→ **Assigned task**: Pull every line with "none" from the data below and copy it.

→ **Data section**:
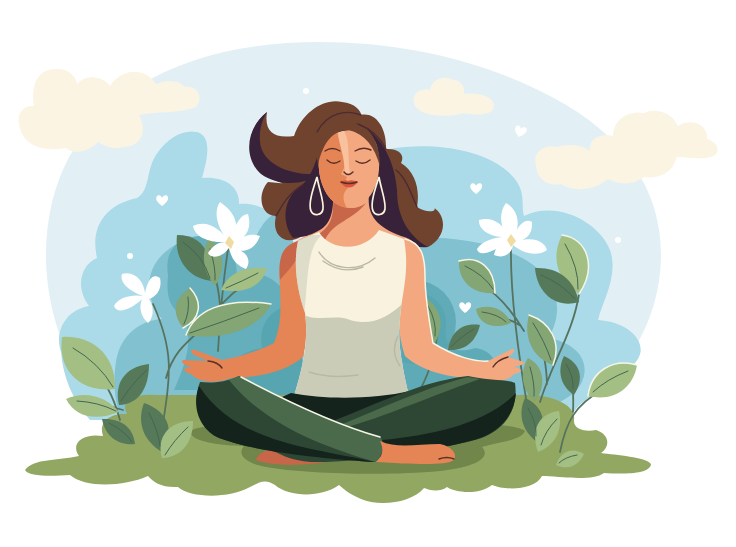
<!DOCTYPE html>
<html lang="en">
<head>
<meta charset="utf-8">
<title>Meditation in the garden</title>
<style>
:root{--sky:#e2f0f6;--mist:#abdbe8;--lagoon:#82c1d0;--teal:#56a5b1;--cream:#fcf4e3;--grass:#92a862;--grass-shade:#71864b;--leaf:#84a574;--leaf-light:#a3bf84;--leaf-dark:#56795a;--stem:#56735f;--skin:#f4a87f;--skin-mid:#e58455;--skin-deep:#c8664a;--hair:#70432f;--hair-dark:#38223a;--top:#f8f2df;--top-shade:#cbccb8;--pants:#2d4734;--pants-light:#4b6a4b;--pants-dark:#14231b}
html,body{margin:0;background:#fff;overflow:hidden}
svg{display:block;width:736px;height:547px}
.sky{fill:var(--sky)}.mist{fill:var(--mist)}.lagoon{fill:var(--lagoon)}.teal{fill:var(--teal)}
.cream{fill:var(--cream)}.white{fill:#fff}.grass{fill:var(--grass)}.grass-shade{fill:var(--grass-shade)}
.leaf{fill:var(--leaf)}.light{fill:var(--leaf-light)}.dark{fill:var(--leaf-dark)}
.stem{fill:none;stroke:var(--stem);stroke-width:1.8;stroke-linecap:round}
.vein{fill:none;stroke:#456650;stroke-width:1;stroke-linecap:round}
.rim{fill:none;stroke:#f5f6e6;stroke-width:1.5;stroke-linecap:round}
.skin{fill:var(--skin)}.skin-mid{fill:var(--skin-mid)}.skin-deep{fill:var(--skin-deep)}
.hair{fill:var(--hair)}.hair-dark{fill:var(--hair-dark)}
.top{fill:var(--top)}.top-shade{fill:var(--top-shade)}
.pants{fill:var(--pants)}.pants-light{fill:var(--pants-light)}.pants-dark{fill:var(--pants-dark)}
.line{fill:none;stroke:#5a3029;stroke-width:1.4;stroke-linecap:round}
.fold{fill:none;stroke:#b9b8a3;stroke-width:1.4;stroke-linecap:round}
</style>
</head>
<body>
<svg viewBox="0 0 736 547" role="img" aria-label="Woman meditating cross-legged among flowers and leaves">
<defs>
<path id="heart" d="M0 5C-5 1-7-2-5-5C-3-7 0-5 0-3C1-6 5-7 6-4C7-1 3 3 0 5Z"/>
<clipPath id="shirt-clip"><path d="M319 232C331 252 365 252 379 230L404 239C410 272 402 292 400 318C397 344 403 370 409 396C375 402 325 403 294 396C302 370 309 342 305 313C297 290 293 264 298 241Z"/></clipPath>
<clipPath id="face-clip"><path d="M319 150C322 128 370 121 377 146C383 173 376 194 361 205C352 210 342 208 335 203C321 192 317 172 319 150Z"/></clipPath>
</defs>

<g id="backdrop">
<path class="sky" d="M46 259C45 184 77 122 137 87C188 55 251 42 320 42C397 42 478 58 552 97C624 135 662 190 661 257C660 321 625 383 562 414L100 402C67 368 47 314 46 259Z"/>
<path class="mist" d="M61 352C54 331 66 310 89 306C74 286 82 264 97 258C90 228 104 205 137 198C151 190 145 169 158 152C168 138 183 129 197 132C212 136 208 158 202 178C222 176 240 185 239 204C253 202 270 209 276 219L300 420H90C72 400 63 376 61 352Z"/>
<path class="mist" d="M390 149C426 142 489 147 514 178C526 192 521 204 524 216C557 200 599 222 610 250C619 276 602 302 598 320C629 322 648 342 638 359C623 382 587 392 574 412H400Z"/>
<path class="lagoon" d="M116 362C119 340 135 321 162 319C139 292 147 256 183 241C202 232 235 232 253 244C262 220 274 210 290 208L310 420H122C114 402 113 380 116 362Z"/>
<path class="lagoon" d="M392 240C426 234 487 238 524 259C562 280 563 316 548 338C574 342 590 359 583 379C577 398 550 408 527 412H390Z"/>
<path class="teal" opacity=".65" d="M168 275C164 249 179 236 202 236C226 237 237 253 237 277C255 267 276 278 286 293L291 390H174C190 355 193 333 181 315C166 304 167 290 168 275Z"/>
<path class="teal" d="M223 392C224 363 240 352 262 348C258 325 270 309 292 304L309 396H223Z"/>
<circle class="teal" opacity=".75" cx="414" cy="322" r="42"/>
<path class="teal" opacity=".8" d="M400 300C425 283 448 302 446 327C443 346 455 355 475 348C492 350 500 363 497 384L404 396Z"/>
</g>

<g id="clouds">
<path class="cream" d="M20 128C15 113 24 105 34 106C30 82 40 68 57 69C70 69 76 77 77 84C87 73 104 77 110 86C120 70 143 65 156 84C170 78 181 82 185 87C196 85 204 96 197 106C187 113 161 111 139 115C148 132 141 146 124 147C114 150 105 146 98 142C88 152 74 155 66 148C44 152 24 146 20 128Z"/>
<path class="cream" d="M414 103C412 93 420 88 430 90C432 78 445 75 453 80C461 80 465 87 464 94C477 92 493 96 494 105C495 115 479 116 463 113C450 118 417 117 414 103Z"/>
<path class="cream" d="M536 164C532 151 547 144 557 147C569 143 583 145 590 151C588 138 601 133 613 136C613 120 628 110 644 113C655 107 673 113 678 126C694 117 708 126 707 139C720 143 721 155 710 157C699 160 689 157 677 157C672 174 658 179 644 177C634 185 619 185 608 179C594 191 572 192 561 184C545 187 536 176 536 164Z"/>
<path class="rim" stroke="#fff" d="M116 88C127 76 142 76 151 88M168 86Q179 82 183 94M438 89Q442 79 451 84M616 131C620 117 635 114 645 119M653 117Q667 113 673 127"/>
</g>
<g id="hearts" class="white">
<use href="#heart" x="162" y="201"/><use href="#heart" x="520" y="132" transform="rotate(15 520 132)"/><use href="#heart" x="476" y="189"/><use href="#heart" x="465" y="308"/>
<circle cx="306" cy="91" r="3"/><circle cx="130" cy="256" r="3"/><circle cx="618" cy="240" r="3"/>
</g>

<g id="ground">
<path class="grass" d="M25 470C34 458 58 461 79 456C70 443 83 433 103 436C98 421 111 413 127 414C119 399 137 393 156 395H520C543 393 577 402 574 420C573 430 587 432 596 430C609 434 611 446 601 453C616 455 646 457 651 464C650 475 621 474 604 473C592 482 557 476 542 476C535 490 506 491 492 485C478 496 454 492 447 487C439 493 429 490 424 488C412 503 379 507 361 499C347 493 344 489 339 485C321 498 289 497 275 485C264 478 259 483 250 487C229 499 190 498 178 487C162 488 153 482 148 476C123 487 85 488 70 475C53 476 28 477 25 470Z"/>
<path class="grass-shade" d="M191 431C199 417 511 415 525 431C521 441 497 442 482 447C493 459 471 468 440 471C387 476 306 474 266 467C244 463 237 454 244 446C219 446 188 441 191 431Z"/>
</g>

<g id="left-plants">
<path class="stem" d="M218 351C220 317 222 286 229 243M162 430C171 372 174 351 153 304M166 378C173 352 187 342 205 326M120 420C113 394 104 380 90 364M123 410Q105 405 91 400M217 310Q231 292 252 280M220 305Q217 270 205 258"/>
<path class="light" d="M62 337C85 335 116 349 115 389C83 393 57 373 62 337Z"/>
<path class="light" d="M66 399C86 390 107 397 119 412C96 421 76 418 66 399Z"/>
<path class="dark" d="M149 364C124 367 114 384 119 405C139 404 149 388 149 364Z"/>
<path class="dark" d="M102 419C121 418 133 427 135 444C118 446 105 436 102 419Z"/>
<path class="dark" d="M144 403C167 411 176 429 162 452C142 440 137 421 144 403Z"/>
<path class="light" d="M193 421C168 421 156 438 162 458C183 457 193 441 193 421Z"/>
<path class="leaf" d="M186 335C195 311 222 297 271 304C259 330 219 341 186 335Z"/>
<path class="light" d="M221 290C228 273 244 266 267 268C262 287 243 294 221 290Z"/>
<path class="dark" d="M177 235C201 235 212 251 212 281C190 279 174 261 177 235Z"/>
<path class="leaf" d="M209 238C225 250 226 270 215 286C202 271 201 253 209 238Z"/>
<path class="leaf" d="M190 288C203 302 201 319 183 328C171 312 174 298 190 288Z"/>
<path class="rim" d="M186 335C195 311 222 297 271 304M190 288C203 302 201 319 183 328"/>
<path class="vein" d="M73 348Q99 363 113 387M77 401Q98 402 116 411M147 370Q133 382 121 401M109 423Q125 431 132 442M149 413Q158 430 160 446M188 427Q174 440 165 455M190 333Q223 322 259 308M226 288Q243 281 258 273M183 242Q203 256 210 278M210 249Q216 268 215 280M188 297Q190 312 184 324"/>
<g id="flower-left-high" class="white"><path d="M229 242C217 228 213 212 220 202C235 212 241 226 232 239C235 222 242 214 248 214C253 232 243 239 233 244C245 233 254 234 260 236C255 250 242 254 234 248C249 252 251 262 246 269C235 265 231 257 229 248C222 258 211 259 208 253C213 245 219 242 226 242C211 243 195 238 193 226C207 219 221 229 229 242Z"/></g>
<g id="flower-left-low" class="white"><path d="M143 296C129 291 119 282 122 274C134 270 144 281 145 293C148 279 153 273 160 278C163 292 153 298 149 299C155 308 153 319 148 323C140 316 139 306 142 299C132 309 117 315 114 306C118 297 133 294 143 296Z"/></g>
<path d="M225 243L229 236L234 242L231 249Z" fill="#f0dca0"/>
</g>

<g id="right-plants">
<path class="stem" d="M511 245C510 294 518 353 528 410M524 331Q503 296 480 284M540 402C553 360 573 333 579 294M560 452C566 422 575 405 602 390M547 384Q546 357 540 345M420 390Q436 360 438 325M573 412Q574 390 571 374M521 326Q510 318 498 318"/>
<path class="leaf" d="M426 298C441 309 445 324 435 343C420 332 417 314 426 298Z"/>
<path class="dark" d="M480 325C462 322 450 333 448 350C466 351 476 341 480 325Z"/>
<path class="leaf" d="M459 261C479 255 495 268 495 293C474 295 458 282 459 261Z"/>
<path class="leaf" d="M476 309C490 303 505 309 511 323C494 330 479 325 476 309Z"/>
<path class="light" d="M562 235C588 239 597 267 579 294C556 280 551 256 562 235Z"/>
<path class="dark" d="M535 268C557 267 574 278 579 302C557 309 537 294 535 268Z"/>
<path class="leaf" d="M529 315C550 322 562 342 553 365C532 358 523 336 529 315Z"/>
<path class="dark" d="M564 356C580 363 585 378 574 395C560 386 557 370 564 356Z"/>
<path class="leaf" d="M528 358C544 366 547 385 535 402C522 391 519 373 528 358Z"/>
<path class="light" d="M637 365C613 358 591 371 588 396C613 402 633 389 637 365Z"/>
<path class="dark" d="M525 398C543 406 548 422 537 442C521 430 518 413 525 398Z"/>
<path class="light" d="M559 411C539 413 530 430 538 452C556 445 563 429 559 411Z"/>
<path class="light" d="M584 454C572 446 560 452 556 465C568 471 579 465 584 454Z"/>
<path class="rim" d="M562 235C588 239 597 267 579 294M459 261C479 255 495 268 495 293M529 315C550 322 562 342 553 365M637 365C613 358 591 371 588 396"/>
<path class="vein" d="M428 306Q437 322 435 336M474 329Q459 338 451 347M465 266Q484 275 493 289M482 312Q498 314 506 322M565 244Q579 268 578 289M541 275Q561 283 575 299M533 323Q545 342 551 360M566 364Q574 376 573 389M530 367Q535 384 534 396M628 371Q607 379 593 392M528 408Q537 424 536 436M557 419Q545 431 541 445M577 455Q565 457 559 463"/>
<path id="flower-right" class="white" d="M509 237C499 226 499 212 506 203C518 210 521 224 514 237C518 224 526 218 532 222C533 235 525 240 518 241C534 236 545 242 547 250C536 258 521 252 513 245C512 254 503 259 494 255C495 247 502 242 507 241C491 255 478 256 477 249C482 241 493 238 502 237C487 236 478 228 479 220C492 216 504 224 509 237Z"/>
<path d="M507 240L511 234L516 241L511 247Z" fill="#f0dca0"/>
</g>

<g id="woman">
<g id="hair-back">
<path class="hair" d="M321 187C304 190 275 185 260 171C246 157 245 130 267 112C264 131 273 139 294 136C302 113 323 98 342 102C356 103 362 113 361 115C375 112 387 127 386 149C400 148 405 156 401 163C416 172 420 191 417 207C429 215 439 210 433 207C448 216 446 238 428 247C405 247 391 238 377 221L302 236C285 247 271 235 276 216C260 216 257 194 268 182Z"/>
<path class="hair-dark" d="M267 112C246 128 243 158 261 174C279 187 305 185 319 174C290 176 262 164 260 142C259 130 262 120 267 112Z"/>
<path class="hair-dark" d="M321 145C315 165 310 181 296 190C283 202 282 224 293 238L330 233L377 224C389 238 408 249 428 247C407 235 397 215 397 190C395 163 383 137 361 125C345 119 327 127 321 145Z"/>
</g>
<g id="arms-neck">
<path class="skin" d="M333 194H369C367 213 374 226 401 236C418 240 425 253 425 276C425 300 430 324 433 343C455 357 476 362 488 361L512 349C516 349 515 353 508 357L524 362C526 365 517 366 514 367C525 369 521 373 514 374C508 382 490 384 474 378C447 378 420 370 405 356C396 330 398 300 402 265L379 242L330 254L298 251C289 244 297 239 312 234C328 228 334 218 333 194Z"/>
<path class="skin-mid" d="M297 242C281 246 278 261 280 288C281 310 281 327 274 343C254 353 235 358 222 360L195 350C190 349 190 353 196 356L208 361L184 360C179 361 184 366 192 367C181 367 183 372 191 374C199 383 217 384 231 378C263 377 286 371 303 357C309 334 307 315 304 293Z"/>
<path class="skin-deep" d="M333 197C340 208 354 212 366 203C353 220 333 222 325 240L317 235C331 227 334 217 333 197ZM298 241C281 246 278 259 280 280C290 268 298 261 299 252Z"/>
<path class="rim" d="M405 239C421 243 425 255 425 276C425 300 430 324 433 343C455 357 476 362 488 361"/>
<path class="line" stroke="#bd6545" d="M208 361Q218 362 222 368M508 357Q497 360 493 367"/>
</g>
<g id="shirt" clip-path="url(#shirt-clip)">
<path class="top" d="M285 225H415V405H285Z"/>
<path class="top-shade" d="M290 304C309 328 333 312 350 320C371 326 388 318 403 303L412 405H288Z"/>
<path class="top-shade" opacity=".55" d="M292 235H322C306 247 308 285 304 315H290Z"/>
<path class="fold" d="M319 252C330 270 357 273 375 258M323 261Q342 275 363 267M309 372Q331 379 358 375M398 336Q390 352 400 366"/>
</g>
<g id="legs">
<path class="skin-deep" d="M256 460C258 449 281 446 305 449L325 462C304 466 272 466 256 460Z"/>
<path class="pants-dark" d="M291 393C326 400 375 399 410 391L440 420L370 455L230 420Z"/>
<path class="pants" d="M515 383C519 412 503 432 475 440C428 452 356 463 311 462C291 461 277 453 266 447L322 425C370 408 416 382 468 376C489 381 506 379 515 383Z"/>
<path class="pants-light" d="M468 377C420 389 379 410 323 432C365 426 419 400 480 379Z"/>
<path class="pants-dark" d="M516 393C514 418 496 435 470 441C430 451 400 455 371 458L382 440C432 435 486 424 516 393Z"/>
<path class="pants" d="M200 382C192 403 199 427 219 438C259 453 330 459 375 462C383 456 386 444 380 437C342 424 299 408 239 376C224 383 210 383 200 382Z"/>
<path class="pants-light" d="M239 376C290 403 337 425 380 437C386 444 383 456 375 462C325 447 266 426 229 380Z"/>
<path class="pants-dark" d="M199 386C191 407 200 430 219 438C259 453 330 459 375 462C316 448 236 444 199 386Z"/>
<path class="rim" stroke-width="1" d="M241 377C290 403 337 425 380 437"/>
<path class="skin-mid" d="M380 441C397 449 417 444 440 444C451 446 458 454 454 460C446 466 412 464 376 462C383 456 384 449 380 441Z"/>
<path class="line" stroke="#c5653f" stroke-width="1" d="M439 459Q447 456 454 459"/>
</g>
<g id="face">
<path class="skin" d="M319 150C322 128 370 121 377 146C383 173 376 194 361 205C352 210 342 208 335 203C321 192 317 172 319 150Z"/>
<g clip-path="url(#face-clip)"><path class="skin-mid" d="M312 120H340C335 140 345 151 344 168L341 174L347 177L344 184L348 188C341 194 343 202 348 210H312Z"/><path fill="#fbd1b0" opacity=".65" d="M342 128C351 139 347 155 350 174L345 174C345 157 339 145 337 130Z"/></g>
<path class="hair" d="M318 165C314 140 322 123 346 122C368 122 380 139 380 167C375 147 365 134 349 130C330 130 322 147 318 165Z"/>
<path class="line" d="M327 160Q333 166 340 161M356 161Q363 166 370 160"/>
<path class="line" stroke-width="1.8" d="M325 151Q332 146 340 151M355 151Q363 146 371 150"/>
<path class="line" stroke="#bb5c3d" stroke-width="1.2" d="M344 172Q348 177 353 172"/>
<path fill="#d9553f" d="M340 182Q345 179 348 181Q352 179 358 182Q349 193 340 182Z"/>
<path class="line" stroke="#a83c32" stroke-width=".8" d="M341 182Q349 185 357 182"/>
</g>
<g id="earrings" fill="none" stroke="#fbf3de" stroke-width="1.7">
<path id="earring" d="M317 177C313 189 308 204 311 211C314 217 322 215 323 209C324 201 319 189 317 177Z"/>
<use href="#earring" x="62"/>
</g>
<path id="hair-strands" fill="none" stroke="#4b2a32" stroke-width="1.4" stroke-linecap="round" d="M361 115C346 109 327 113 317 132M386 149C380 137 371 129 358 124M417 207C411 194 407 179 396 170M276 216C282 206 286 196 302 185"/>
</g>
</svg>
</body>
</html>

→ **Written answer**:
.stem{fill:none;stroke:var(--stem);stroke-width:1.8;stroke-linecap:round}
.vein{fill:none;stroke:#456650;stroke-width:1;stroke-linecap:round}
.rim{fill:none;stroke:#f5f6e6;stroke-width:1.5;stroke-linecap:round}
.line{fill:none;stroke:#5a3029;stroke-width:1.4;stroke-linecap:round}
.fold{fill:none;stroke:#b9b8a3;stroke-width:1.4;stroke-linecap:round}
<g id="earrings" fill="none" stroke="#fbf3de" stroke-width="1.7">
<path id="hair-strands" fill="none" stroke="#4b2a32" stroke-width="1.4" stroke-linecap="round" d="M361 115C346 109 327 113 317 132M386 149C380 137 371 129 358 124M417 207C411 194 407 179 396 170M276 216C282 206 286 196 302 185"/>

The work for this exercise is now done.